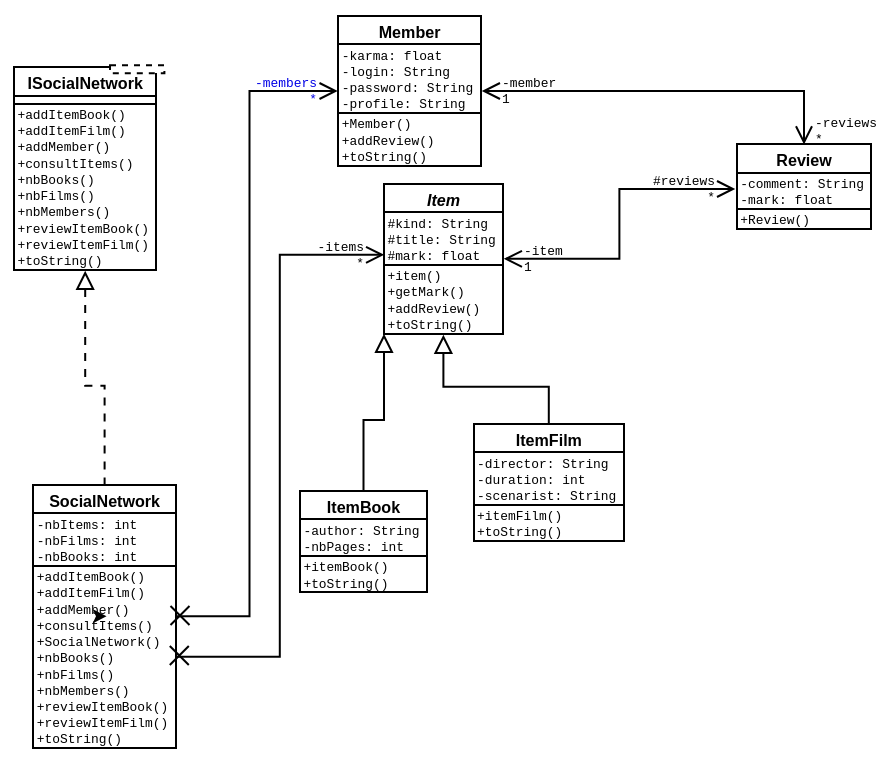
<!DOCTYPE html>
<html lang="en">
<head>
<meta charset="utf-8">
<title>Class diagram</title>
<style>
:root { --ink: #000; --paper: #fff; --accent: #0000e6; --row: 16.2px; }
* { box-sizing: border-box; margin: 0; padding: 0; }
html, body { width: 884px; height: 764px; overflow: hidden; background: var(--paper); }
.diagram {
  position: relative; width: 884px; height: 764px; overflow: hidden;
  color: var(--ink); font: 12.9px/var(--row) "Liberation Mono", monospace;
}
.class { position: absolute; border: 2px solid var(--ink); background: var(--paper); }
.class h2 {
  height: 26.2px; padding-top: 5px; text-align: center; white-space: nowrap;
  font: bold 16.1px/21px "Liberation Sans", sans-serif;
}
.class .abstract { font-style: italic; }
.class ul {
  height: calc(var(--rows) * var(--row) + 4px); padding: 3.5px 0 0 2.4px;
  border-top: 2px solid var(--ink); list-style: none; white-space: nowrap;
}
.class .empty { height: 8px; padding: 0; }
.member { left: 337.4px; top: 15px; width: 144.4px; }
.i-social-network { left: 13px; top: 66.4px; width: 144.4px; }
.review { left: 735.9px; top: 143.4px; width: 136.4px; }
.item { left: 383px; top: 183px; width: 121px; }
.item-film { left: 472.7px; top: 423px; width: 152.3px; }
.item-book { left: 299px; top: 490.3px; width: 129px; }
.social-network { left: 32.4px; top: 484px; width: 144.4px; }
.connectors {
  position: absolute; inset: 0; fill: none; stroke: var(--ink); stroke-width: 2;
}
.connectors .hollow { fill: var(--paper); }
.connectors .solid { fill: var(--ink); stroke: none; }
.connectors .dashed { stroke-dasharray: 8 8; }
.role { position: absolute; white-space: nowrap; }
.role span { display: block; }
.target { text-align: right; }
.highlight { color: var(--accent); }
</style>
</head>
<body>
<main class="diagram">
  <article class="class member">
    <h2>Member</h2>
    <ul style="--rows:4"><li>-karma: float</li><li>-login: String</li><li>-password: String</li><li>-profile: String</li></ul>
    <ul style="--rows:3"><li>+Member()</li><li>+addReview()</li><li>+toString()</li></ul>
  </article>

  <article class="class i-social-network">
    <h2>ISocialNetwork</h2>
    <ul class="empty"></ul>
    <ul style="--rows:10"><li>+addItemBook()</li><li>+addItemFilm()</li><li>+addMember()</li><li>+consultItems()</li><li>+nbBooks()</li><li>+nbFilms()</li><li>+nbMembers()</li><li>+reviewItemBook()</li><li>+reviewItemFilm()</li><li>+toString()</li></ul>
  </article>

  <article class="class review">
    <h2>Review</h2>
    <ul style="--rows:2"><li>-comment: String</li><li>-mark: float</li></ul>
    <ul style="--rows:1"><li>+Review()</li></ul>
  </article>

  <article class="class item">
    <h2 class="abstract">Item</h2>
    <ul style="--rows:3"><li>#kind: String</li><li>#title: String</li><li>#mark: float</li></ul>
    <ul style="--rows:4"><li>+item()</li><li>+getMark()</li><li>+addReview()</li><li>+toString()</li></ul>
  </article>

  <article class="class item-film">
    <h2>ItemFilm</h2>
    <ul style="--rows:3"><li>-director: String</li><li>-duration: int</li><li>-scenarist: String</li></ul>
    <ul style="--rows:2"><li>+itemFilm()</li><li>+toString()</li></ul>
  </article>

  <article class="class item-book">
    <h2>ItemBook</h2>
    <ul style="--rows:2"><li>-author: String</li><li>-nbPages: int</li></ul>
    <ul style="--rows:2"><li>+itemBook()</li><li>+toString()</li></ul>
  </article>

  <article class="class social-network">
    <h2>SocialNetwork</h2>
    <ul style="--rows:3"><li>-nbItems: int</li><li>-nbFilms: int</li><li>-nbBooks: int</li></ul>
    <ul style="--rows:11"><li>+addItemBook()</li><li>+addItemFilm()</li><li>+addMember()</li><li>+consultItems()</li><li>+SocialNetwork()</li><li>+nbBooks()</li><li>+nbFilms()</li><li>+nbMembers()</li><li>+reviewItemBook()</li><li>+reviewItemFilm()</li><li>+toString()</li></ul>
  </article>

  <svg class="connectors" width="884" height="764" viewBox="0 0 884 764" aria-hidden="true">
    <defs>
      <path id="open-arrow" d="M-16 -8L0 0L-16 8"/>
      <polygon id="triangle" points="0,0 -8,16 8,16"/>
      <path id="cross" d="M-9.5 -9.5L9.5 9.5M9.5 -9.5L-9.5 9.5"/>
    </defs>
    <g class="template-parameters">
      <rect x="110" y="65" width="56" height="8" fill="#fff" stroke="none"/>
      <path d="M110 65.3H164.4V73.3H110Z" stroke-dasharray="6 6"/>
    </g>
    <g class="associations">
      <path d="M176 616.3H249.5V91H335"/>
      <path d="M176 656.8H279.8V254.8H381"/>
      <path d="M484 91H804V142"/>
      <path d="M506 258.8H619.4V189H733"/>
      <use href="#open-arrow" x="335.5" y="91"/>
      <use href="#open-arrow" x="382" y="254.8"/>
      <use href="#open-arrow" x="733" y="189"/>
      <use href="#open-arrow" transform="translate(484 91) rotate(180)"/>
      <use href="#open-arrow" transform="translate(506 258.8) rotate(180)"/>
      <use href="#open-arrow" transform="translate(804 142.3) rotate(90)"/>
      <use href="#cross" x="180" y="615.5"/>
      <use href="#cross" x="179.3" y="655.5"/>
    </g>
    <g class="inheritance">
      <path class="dashed" d="M85.2 289V385.8H104.6V485"/>
      <path d="M384 352V420H363.5V491"/>
      <path d="M443.4 353V386.8H548.8V424"/>
      <use class="hollow" href="#triangle" x="85.2" y="273"/>
      <use class="hollow" href="#triangle" x="384" y="336"/>
      <use class="hollow" href="#triangle" x="443.4" y="337"/>
    </g>
    <path class="solid" d="M92.5 609L106.5 616.3L92.5 623.5L96 616.3Z"/>
  </svg>

  <p class="role target highlight" style="right:567px;top:75.5px"><span>-members</span><span>*</span></p>
  <p class="role" style="left:502px;top:75.5px"><span>-member</span><span>1</span></p>
  <p class="role" style="left:815px;top:115.5px"><span>-reviews</span><span>*</span></p>
  <p class="role target" style="right:169px;top:173.5px"><span>#reviews</span><span>*</span></p>
  <p class="role target" style="right:520px;top:239.5px"><span>-items</span><span>*</span></p>
  <p class="role" style="left:524px;top:243.5px"><span>-item</span><span>1</span></p>
</main>
</body>
</html>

# # # #

### Exercise brief
Could you write out the records again exactly, without any of their pictures?

### Written answer
<!DOCTYPE html>
<html lang="en">
<head>
<meta charset="utf-8">
<title>Class diagram</title>
<style>
:root { --ink: #000; --paper: #fff; --accent: #0000e6; --row: 16.2px; }
* { box-sizing: border-box; margin: 0; padding: 0; }
html, body { width: 884px; height: 764px; overflow: hidden; background: var(--paper); }
.diagram {
  position: relative; width: 884px; height: 764px; overflow: hidden;
  color: var(--ink); font: 12.9px/var(--row) "Liberation Mono", monospace;
}
.class { position: absolute; border: 2px solid var(--ink); background: var(--paper); }
.class h2 {
  height: 26.2px; padding-top: 5px; text-align: center; white-space: nowrap;
  font: bold 16.1px/21px "Liberation Sans", sans-serif;
}
.class .abstract { font-style: italic; }
.class ul {
  height: calc(var(--rows) * var(--row) + 4px); padding: 3.5px 0 0 2.4px;
  border-top: 2px solid var(--ink); list-style: none; white-space: nowrap;
}
.class .empty { height: 8px; padding: 0; }
.member { left: 337.4px; top: 15px; width: 144.4px; }
.i-social-network { left: 13px; top: 66.4px; width: 144.4px; }
.review { left: 735.9px; top: 143.4px; width: 136.4px; }
.item { left: 383px; top: 183px; width: 121px; }
.item-film { left: 472.7px; top: 423px; width: 152.3px; }
.item-book { left: 299px; top: 490.3px; width: 129px; }
.social-network { left: 32.4px; top: 484px; width: 144.4px; }
.connectors {
  position: absolute; inset: 0; fill: none; stroke: var(--ink); stroke-width: 2;
}
.connectors .hollow { fill: var(--paper); }
.connectors .solid { fill: var(--ink); stroke: none; }
.connectors .dashed { stroke-dasharray: 8 8; }
.role { position: absolute; white-space: nowrap; }
.role span { display: block; }
.target { text-align: right; }
.highlight { color: var(--accent); }
</style>
</head>
<body>
<main class="diagram">
  <article class="class member">
    <h2>Member</h2>
    <ul style="--rows:4"><li>-karma: float</li><li>-login: String</li><li>-password: String</li><li>-profile: String</li></ul>
    <ul style="--rows:3"><li>+Member()</li><li>+addReview()</li><li>+toString()</li></ul>
  </article>

  <article class="class i-social-network">
    <h2>ISocialNetwork</h2>
    <ul class="empty"></ul>
    <ul style="--rows:10"><li>+addItemBook()</li><li>+addItemFilm()</li><li>+addMember()</li><li>+consultItems()</li><li>+nbBooks()</li><li>+nbFilms()</li><li>+nbMembers()</li><li>+reviewItemBook()</li><li>+reviewItemFilm()</li><li>+toString()</li></ul>
  </article>

  <article class="class review">
    <h2>Review</h2>
    <ul style="--rows:2"><li>-comment: String</li><li>-mark: float</li></ul>
    <ul style="--rows:1"><li>+Review()</li></ul>
  </article>

  <article class="class item">
    <h2 class="abstract">Item</h2>
    <ul style="--rows:3"><li>#kind: String</li><li>#title: String</li><li>#mark: float</li></ul>
    <ul style="--rows:4"><li>+item()</li><li>+getMark()</li><li>+addReview()</li><li>+toString()</li></ul>
  </article>

  <article class="class item-film">
    <h2>ItemFilm</h2>
    <ul style="--rows:3"><li>-director: String</li><li>-duration: int</li><li>-scenarist: String</li></ul>
    <ul style="--rows:2"><li>+itemFilm()</li><li>+toString()</li></ul>
  </article>

  <article class="class item-book">
    <h2>ItemBook</h2>
    <ul style="--rows:2"><li>-author: String</li><li>-nbPages: int</li></ul>
    <ul style="--rows:2"><li>+itemBook()</li><li>+toString()</li></ul>
  </article>

  <article class="class social-network">
    <h2>SocialNetwork</h2>
    <ul style="--rows:3"><li>-nbItems: int</li><li>-nbFilms: int</li><li>-nbBooks: int</li></ul>
    <ul style="--rows:11"><li>+addItemBook()</li><li>+addItemFilm()</li><li>+addMember()</li><li>+consultItems()</li><li>+SocialNetwork()</li><li>+nbBooks()</li><li>+nbFilms()</li><li>+nbMembers()</li><li>+reviewItemBook()</li><li>+reviewItemFilm()</li><li>+toString()</li></ul>
  </article>

  <svg class="connectors" width="884" height="764" viewBox="0 0 884 764" aria-hidden="true">
    <defs>
      <path id="open-arrow" d="M-16 -8L0 0L-16 8"/>
      <polygon id="triangle" points="0,0 -8,16 8,16"/>
      <path id="cross" d="M-9.5 -9.5L9.5 9.5M9.5 -9.5L-9.5 9.5"/>
    </defs>
    <g class="template-parameters">
      <rect x="110" y="65" width="56" height="8" fill="#fff" stroke="none"/>
      <path d="M110 65.3H164.4V73.3H110Z" stroke-dasharray="6 6"/>
    </g>
    <g class="associations">
      <path d="M176 616.3H249.5V91H335"/>
      <path d="M176 656.8H279.8V254.8H381"/>
      <path d="M484 91H804V142"/>
      <path d="M506 258.8H619.4V189H733"/>
      <use href="#open-arrow" x="335.5" y="91"/>
      <use href="#open-arrow" x="382" y="254.8"/>
      <use href="#open-arrow" x="733" y="189"/>
      <use href="#open-arrow" transform="translate(484 91) rotate(180)"/>
      <use href="#open-arrow" transform="translate(506 258.8) rotate(180)"/>
      <use href="#open-arrow" transform="translate(804 142.3) rotate(90)"/>
      <use href="#cross" x="180" y="615.5"/>
      <use href="#cross" x="179.3" y="655.5"/>
    </g>
    <g class="inheritance">
      <path class="dashed" d="M85.2 289V385.8H104.6V485"/>
      <path d="M384 352V420H363.5V491"/>
      <path d="M443.4 353V386.8H548.8V424"/>
      <use class="hollow" href="#triangle" x="85.2" y="273"/>
      <use class="hollow" href="#triangle" x="384" y="336"/>
      <use class="hollow" href="#triangle" x="443.4" y="337"/>
    </g>
    <path class="solid" d="M92.5 609L106.5 616.3L92.5 623.5L96 616.3Z"/>
  </svg>

  <p class="role target highlight" style="right:567px;top:75.5px"><span>-members</span><span>*</span></p>
  <p class="role" style="left:502px;top:75.5px"><span>-member</span><span>1</span></p>
  <p class="role" style="left:815px;top:115.5px"><span>-reviews</span><span>*</span></p>
  <p class="role target" style="right:169px;top:173.5px"><span>#reviews</span><span>*</span></p>
  <p class="role target" style="right:520px;top:239.5px"><span>-items</span><span>*</span></p>
  <p class="role" style="left:524px;top:243.5px"><span>-item</span><span>1</span></p>
</main>
</body>
</html>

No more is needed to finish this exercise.